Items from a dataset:
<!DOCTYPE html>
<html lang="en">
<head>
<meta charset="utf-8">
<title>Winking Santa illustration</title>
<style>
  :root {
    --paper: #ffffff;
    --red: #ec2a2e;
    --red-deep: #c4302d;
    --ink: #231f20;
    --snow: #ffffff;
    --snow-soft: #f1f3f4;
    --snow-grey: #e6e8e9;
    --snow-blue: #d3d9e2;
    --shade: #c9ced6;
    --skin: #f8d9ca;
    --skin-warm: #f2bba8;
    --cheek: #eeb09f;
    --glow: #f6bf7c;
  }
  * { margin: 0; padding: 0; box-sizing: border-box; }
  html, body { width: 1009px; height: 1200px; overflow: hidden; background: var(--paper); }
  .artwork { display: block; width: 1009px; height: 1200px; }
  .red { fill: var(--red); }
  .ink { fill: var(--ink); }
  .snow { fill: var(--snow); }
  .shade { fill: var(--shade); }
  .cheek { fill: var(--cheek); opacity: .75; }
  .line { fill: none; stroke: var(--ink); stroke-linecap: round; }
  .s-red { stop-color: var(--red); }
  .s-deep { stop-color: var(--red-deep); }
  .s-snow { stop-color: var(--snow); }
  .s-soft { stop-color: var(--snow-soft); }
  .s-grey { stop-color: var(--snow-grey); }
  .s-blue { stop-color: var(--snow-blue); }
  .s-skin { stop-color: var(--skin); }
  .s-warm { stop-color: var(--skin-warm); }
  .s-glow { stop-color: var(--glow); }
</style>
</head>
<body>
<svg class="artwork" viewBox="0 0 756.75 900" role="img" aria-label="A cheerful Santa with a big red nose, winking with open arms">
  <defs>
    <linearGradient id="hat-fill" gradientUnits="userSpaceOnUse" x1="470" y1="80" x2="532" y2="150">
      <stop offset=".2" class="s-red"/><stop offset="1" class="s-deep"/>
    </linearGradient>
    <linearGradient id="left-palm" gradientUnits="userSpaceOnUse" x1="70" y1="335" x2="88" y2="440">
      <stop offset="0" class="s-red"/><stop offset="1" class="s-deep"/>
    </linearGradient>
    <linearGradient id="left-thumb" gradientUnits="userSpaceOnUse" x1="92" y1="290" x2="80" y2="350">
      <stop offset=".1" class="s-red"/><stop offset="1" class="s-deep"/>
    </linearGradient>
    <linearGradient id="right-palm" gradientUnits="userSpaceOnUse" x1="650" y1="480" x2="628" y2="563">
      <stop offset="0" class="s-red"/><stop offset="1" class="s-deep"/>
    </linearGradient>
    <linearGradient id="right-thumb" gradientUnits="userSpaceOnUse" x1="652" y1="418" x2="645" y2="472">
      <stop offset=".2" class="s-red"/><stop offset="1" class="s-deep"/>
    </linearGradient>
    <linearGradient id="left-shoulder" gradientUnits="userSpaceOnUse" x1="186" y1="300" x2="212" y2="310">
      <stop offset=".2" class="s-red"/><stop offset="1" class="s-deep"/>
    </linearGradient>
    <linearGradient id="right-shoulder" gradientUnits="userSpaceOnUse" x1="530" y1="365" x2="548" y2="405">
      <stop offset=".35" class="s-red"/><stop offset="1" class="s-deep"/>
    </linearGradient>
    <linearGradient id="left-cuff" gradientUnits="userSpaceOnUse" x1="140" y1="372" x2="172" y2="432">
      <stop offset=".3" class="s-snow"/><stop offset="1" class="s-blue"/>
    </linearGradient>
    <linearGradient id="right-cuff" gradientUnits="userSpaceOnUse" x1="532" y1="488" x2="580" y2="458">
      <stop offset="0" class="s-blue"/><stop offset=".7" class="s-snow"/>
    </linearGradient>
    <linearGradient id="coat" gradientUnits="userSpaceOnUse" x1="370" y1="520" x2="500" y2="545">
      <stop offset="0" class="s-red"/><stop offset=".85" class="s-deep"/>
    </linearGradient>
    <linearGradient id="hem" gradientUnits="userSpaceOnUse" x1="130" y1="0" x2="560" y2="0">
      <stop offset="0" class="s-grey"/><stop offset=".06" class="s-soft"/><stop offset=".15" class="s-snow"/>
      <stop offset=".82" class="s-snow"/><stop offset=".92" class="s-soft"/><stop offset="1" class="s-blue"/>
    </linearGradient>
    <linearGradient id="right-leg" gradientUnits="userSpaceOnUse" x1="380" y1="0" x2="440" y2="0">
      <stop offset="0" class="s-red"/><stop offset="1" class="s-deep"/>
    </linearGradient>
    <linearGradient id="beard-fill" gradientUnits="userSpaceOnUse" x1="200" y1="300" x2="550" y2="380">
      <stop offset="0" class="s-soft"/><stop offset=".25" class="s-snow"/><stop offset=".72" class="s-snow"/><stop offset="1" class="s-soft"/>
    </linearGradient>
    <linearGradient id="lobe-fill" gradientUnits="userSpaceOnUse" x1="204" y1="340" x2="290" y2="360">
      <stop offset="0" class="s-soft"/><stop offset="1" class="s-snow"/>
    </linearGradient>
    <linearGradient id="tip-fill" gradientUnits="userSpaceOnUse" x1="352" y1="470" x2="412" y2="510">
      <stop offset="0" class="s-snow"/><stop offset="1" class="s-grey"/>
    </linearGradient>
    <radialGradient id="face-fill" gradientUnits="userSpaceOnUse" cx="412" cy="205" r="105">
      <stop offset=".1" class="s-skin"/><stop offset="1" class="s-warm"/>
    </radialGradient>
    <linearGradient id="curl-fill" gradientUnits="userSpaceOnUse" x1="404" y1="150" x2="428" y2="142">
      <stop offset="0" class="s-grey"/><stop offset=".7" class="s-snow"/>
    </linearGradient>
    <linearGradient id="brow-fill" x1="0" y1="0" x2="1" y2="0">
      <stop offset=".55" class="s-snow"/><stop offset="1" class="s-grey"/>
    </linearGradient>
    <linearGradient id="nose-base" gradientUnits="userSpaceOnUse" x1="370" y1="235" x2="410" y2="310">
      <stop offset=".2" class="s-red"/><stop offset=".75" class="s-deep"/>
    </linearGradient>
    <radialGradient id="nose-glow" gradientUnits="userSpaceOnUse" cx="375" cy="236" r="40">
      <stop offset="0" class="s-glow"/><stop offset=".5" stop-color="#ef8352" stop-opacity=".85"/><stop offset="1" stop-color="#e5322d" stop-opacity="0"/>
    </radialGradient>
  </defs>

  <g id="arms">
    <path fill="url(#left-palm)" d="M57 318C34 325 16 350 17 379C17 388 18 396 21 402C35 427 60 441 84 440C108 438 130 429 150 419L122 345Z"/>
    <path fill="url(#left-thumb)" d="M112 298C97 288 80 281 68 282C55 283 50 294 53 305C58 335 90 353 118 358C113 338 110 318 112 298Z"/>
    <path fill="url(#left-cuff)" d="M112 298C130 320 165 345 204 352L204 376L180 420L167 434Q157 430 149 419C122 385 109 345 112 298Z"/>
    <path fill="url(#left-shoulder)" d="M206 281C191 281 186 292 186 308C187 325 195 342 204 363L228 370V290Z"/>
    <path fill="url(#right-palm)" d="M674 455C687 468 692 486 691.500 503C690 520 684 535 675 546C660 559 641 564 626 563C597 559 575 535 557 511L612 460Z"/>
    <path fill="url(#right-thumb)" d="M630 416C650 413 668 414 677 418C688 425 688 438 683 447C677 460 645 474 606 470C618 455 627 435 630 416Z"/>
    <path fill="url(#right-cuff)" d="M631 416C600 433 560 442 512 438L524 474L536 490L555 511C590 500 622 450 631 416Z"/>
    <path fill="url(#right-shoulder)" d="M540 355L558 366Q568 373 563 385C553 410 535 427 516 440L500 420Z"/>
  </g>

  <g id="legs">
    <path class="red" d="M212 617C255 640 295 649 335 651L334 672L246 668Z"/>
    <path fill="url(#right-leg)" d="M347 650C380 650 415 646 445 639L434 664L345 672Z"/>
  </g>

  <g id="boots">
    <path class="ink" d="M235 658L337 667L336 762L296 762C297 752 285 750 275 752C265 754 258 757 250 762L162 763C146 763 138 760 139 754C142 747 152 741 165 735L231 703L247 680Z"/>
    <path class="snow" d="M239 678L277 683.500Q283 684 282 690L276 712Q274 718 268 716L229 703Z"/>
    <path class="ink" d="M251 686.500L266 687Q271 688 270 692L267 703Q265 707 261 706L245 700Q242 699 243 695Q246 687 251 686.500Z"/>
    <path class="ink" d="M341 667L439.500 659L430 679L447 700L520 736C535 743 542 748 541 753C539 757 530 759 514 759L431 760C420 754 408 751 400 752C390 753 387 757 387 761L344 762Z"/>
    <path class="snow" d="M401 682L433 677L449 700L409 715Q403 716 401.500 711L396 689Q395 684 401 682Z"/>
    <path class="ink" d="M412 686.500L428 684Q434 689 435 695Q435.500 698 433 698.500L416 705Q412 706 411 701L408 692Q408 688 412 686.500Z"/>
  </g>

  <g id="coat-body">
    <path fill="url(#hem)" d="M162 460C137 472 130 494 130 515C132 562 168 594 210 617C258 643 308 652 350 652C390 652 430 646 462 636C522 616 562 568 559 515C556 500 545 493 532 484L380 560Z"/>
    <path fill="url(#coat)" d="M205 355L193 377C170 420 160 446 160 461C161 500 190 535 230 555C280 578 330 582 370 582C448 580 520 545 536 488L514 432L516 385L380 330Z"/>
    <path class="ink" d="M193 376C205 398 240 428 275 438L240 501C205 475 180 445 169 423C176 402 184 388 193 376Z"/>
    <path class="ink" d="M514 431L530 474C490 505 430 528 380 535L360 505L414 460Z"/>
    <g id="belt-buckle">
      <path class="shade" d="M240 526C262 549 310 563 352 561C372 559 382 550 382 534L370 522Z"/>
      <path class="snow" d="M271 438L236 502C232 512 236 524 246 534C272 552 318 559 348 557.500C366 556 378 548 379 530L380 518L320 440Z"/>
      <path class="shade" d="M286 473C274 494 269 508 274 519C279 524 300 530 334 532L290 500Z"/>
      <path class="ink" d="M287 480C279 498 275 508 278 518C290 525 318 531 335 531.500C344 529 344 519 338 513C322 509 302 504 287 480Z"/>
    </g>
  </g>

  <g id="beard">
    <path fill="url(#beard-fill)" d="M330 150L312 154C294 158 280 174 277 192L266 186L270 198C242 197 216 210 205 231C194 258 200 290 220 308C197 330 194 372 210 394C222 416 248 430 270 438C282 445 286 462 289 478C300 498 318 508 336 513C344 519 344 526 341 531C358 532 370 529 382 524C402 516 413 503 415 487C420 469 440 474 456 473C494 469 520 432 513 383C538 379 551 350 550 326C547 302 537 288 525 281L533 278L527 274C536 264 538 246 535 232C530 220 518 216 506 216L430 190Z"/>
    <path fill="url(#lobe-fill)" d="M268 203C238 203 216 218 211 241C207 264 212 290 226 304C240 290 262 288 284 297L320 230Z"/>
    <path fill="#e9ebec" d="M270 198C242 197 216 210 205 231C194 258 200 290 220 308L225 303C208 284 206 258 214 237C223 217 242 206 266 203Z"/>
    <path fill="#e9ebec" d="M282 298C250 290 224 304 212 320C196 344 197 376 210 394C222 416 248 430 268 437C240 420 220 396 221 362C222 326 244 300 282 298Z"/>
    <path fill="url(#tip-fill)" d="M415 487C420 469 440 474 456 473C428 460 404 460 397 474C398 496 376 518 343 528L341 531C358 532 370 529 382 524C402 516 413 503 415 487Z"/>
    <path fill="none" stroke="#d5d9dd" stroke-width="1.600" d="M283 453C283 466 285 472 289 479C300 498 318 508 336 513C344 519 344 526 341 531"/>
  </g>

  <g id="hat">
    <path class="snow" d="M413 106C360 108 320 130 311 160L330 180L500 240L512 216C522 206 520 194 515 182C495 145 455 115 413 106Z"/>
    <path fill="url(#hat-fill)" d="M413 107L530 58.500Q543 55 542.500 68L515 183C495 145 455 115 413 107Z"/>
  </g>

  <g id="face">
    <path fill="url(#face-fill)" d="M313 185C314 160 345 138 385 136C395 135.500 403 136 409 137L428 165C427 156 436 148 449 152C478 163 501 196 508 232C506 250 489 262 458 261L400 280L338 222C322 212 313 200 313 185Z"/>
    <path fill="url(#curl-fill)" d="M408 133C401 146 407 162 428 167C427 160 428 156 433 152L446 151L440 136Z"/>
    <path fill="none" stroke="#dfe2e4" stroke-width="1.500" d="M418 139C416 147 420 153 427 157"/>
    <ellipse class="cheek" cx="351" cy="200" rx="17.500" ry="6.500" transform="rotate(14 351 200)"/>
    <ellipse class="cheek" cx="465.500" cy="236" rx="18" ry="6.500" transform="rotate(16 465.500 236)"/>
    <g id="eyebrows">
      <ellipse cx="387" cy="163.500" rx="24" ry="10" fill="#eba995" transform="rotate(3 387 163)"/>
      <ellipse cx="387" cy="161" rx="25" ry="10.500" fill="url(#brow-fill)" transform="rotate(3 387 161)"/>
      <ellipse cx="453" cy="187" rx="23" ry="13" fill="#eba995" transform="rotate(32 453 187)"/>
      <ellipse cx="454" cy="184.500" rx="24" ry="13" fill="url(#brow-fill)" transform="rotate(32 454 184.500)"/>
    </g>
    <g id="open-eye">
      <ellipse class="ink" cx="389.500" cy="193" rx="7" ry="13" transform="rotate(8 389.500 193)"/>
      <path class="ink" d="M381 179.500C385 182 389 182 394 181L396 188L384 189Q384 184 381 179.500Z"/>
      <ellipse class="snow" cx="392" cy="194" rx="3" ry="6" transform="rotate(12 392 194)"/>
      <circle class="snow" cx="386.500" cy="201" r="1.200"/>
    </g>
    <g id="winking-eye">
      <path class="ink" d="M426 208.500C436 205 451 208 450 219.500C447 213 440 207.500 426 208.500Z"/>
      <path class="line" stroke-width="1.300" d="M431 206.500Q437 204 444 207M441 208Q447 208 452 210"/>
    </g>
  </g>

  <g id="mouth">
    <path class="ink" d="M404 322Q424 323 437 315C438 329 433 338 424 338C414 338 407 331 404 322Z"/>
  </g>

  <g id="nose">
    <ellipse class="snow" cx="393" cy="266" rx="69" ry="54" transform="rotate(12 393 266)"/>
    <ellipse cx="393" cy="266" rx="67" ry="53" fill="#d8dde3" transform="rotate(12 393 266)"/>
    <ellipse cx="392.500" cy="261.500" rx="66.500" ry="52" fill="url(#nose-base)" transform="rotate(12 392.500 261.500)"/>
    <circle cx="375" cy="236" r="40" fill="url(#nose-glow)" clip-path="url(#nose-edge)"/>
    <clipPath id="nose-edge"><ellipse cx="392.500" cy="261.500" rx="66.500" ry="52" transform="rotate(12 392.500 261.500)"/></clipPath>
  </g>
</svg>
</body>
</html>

» EXERCISE GOAL: Only the lines from the first line of the records through the line with "--shade: #c9ced6;" should be reproduced, exactly and with nothing added.

» SOLUTION:
<!DOCTYPE html>
<html lang="en">
<head>
<meta charset="utf-8">
<title>Winking Santa illustration</title>
<style>
  :root {
    --paper: #ffffff;
    --red: #ec2a2e;
    --red-deep: #c4302d;
    --ink: #231f20;
    --snow: #ffffff;
    --snow-soft: #f1f3f4;
    --snow-grey: #e6e8e9;
    --snow-blue: #d3d9e2;
    --shade: #c9ced6;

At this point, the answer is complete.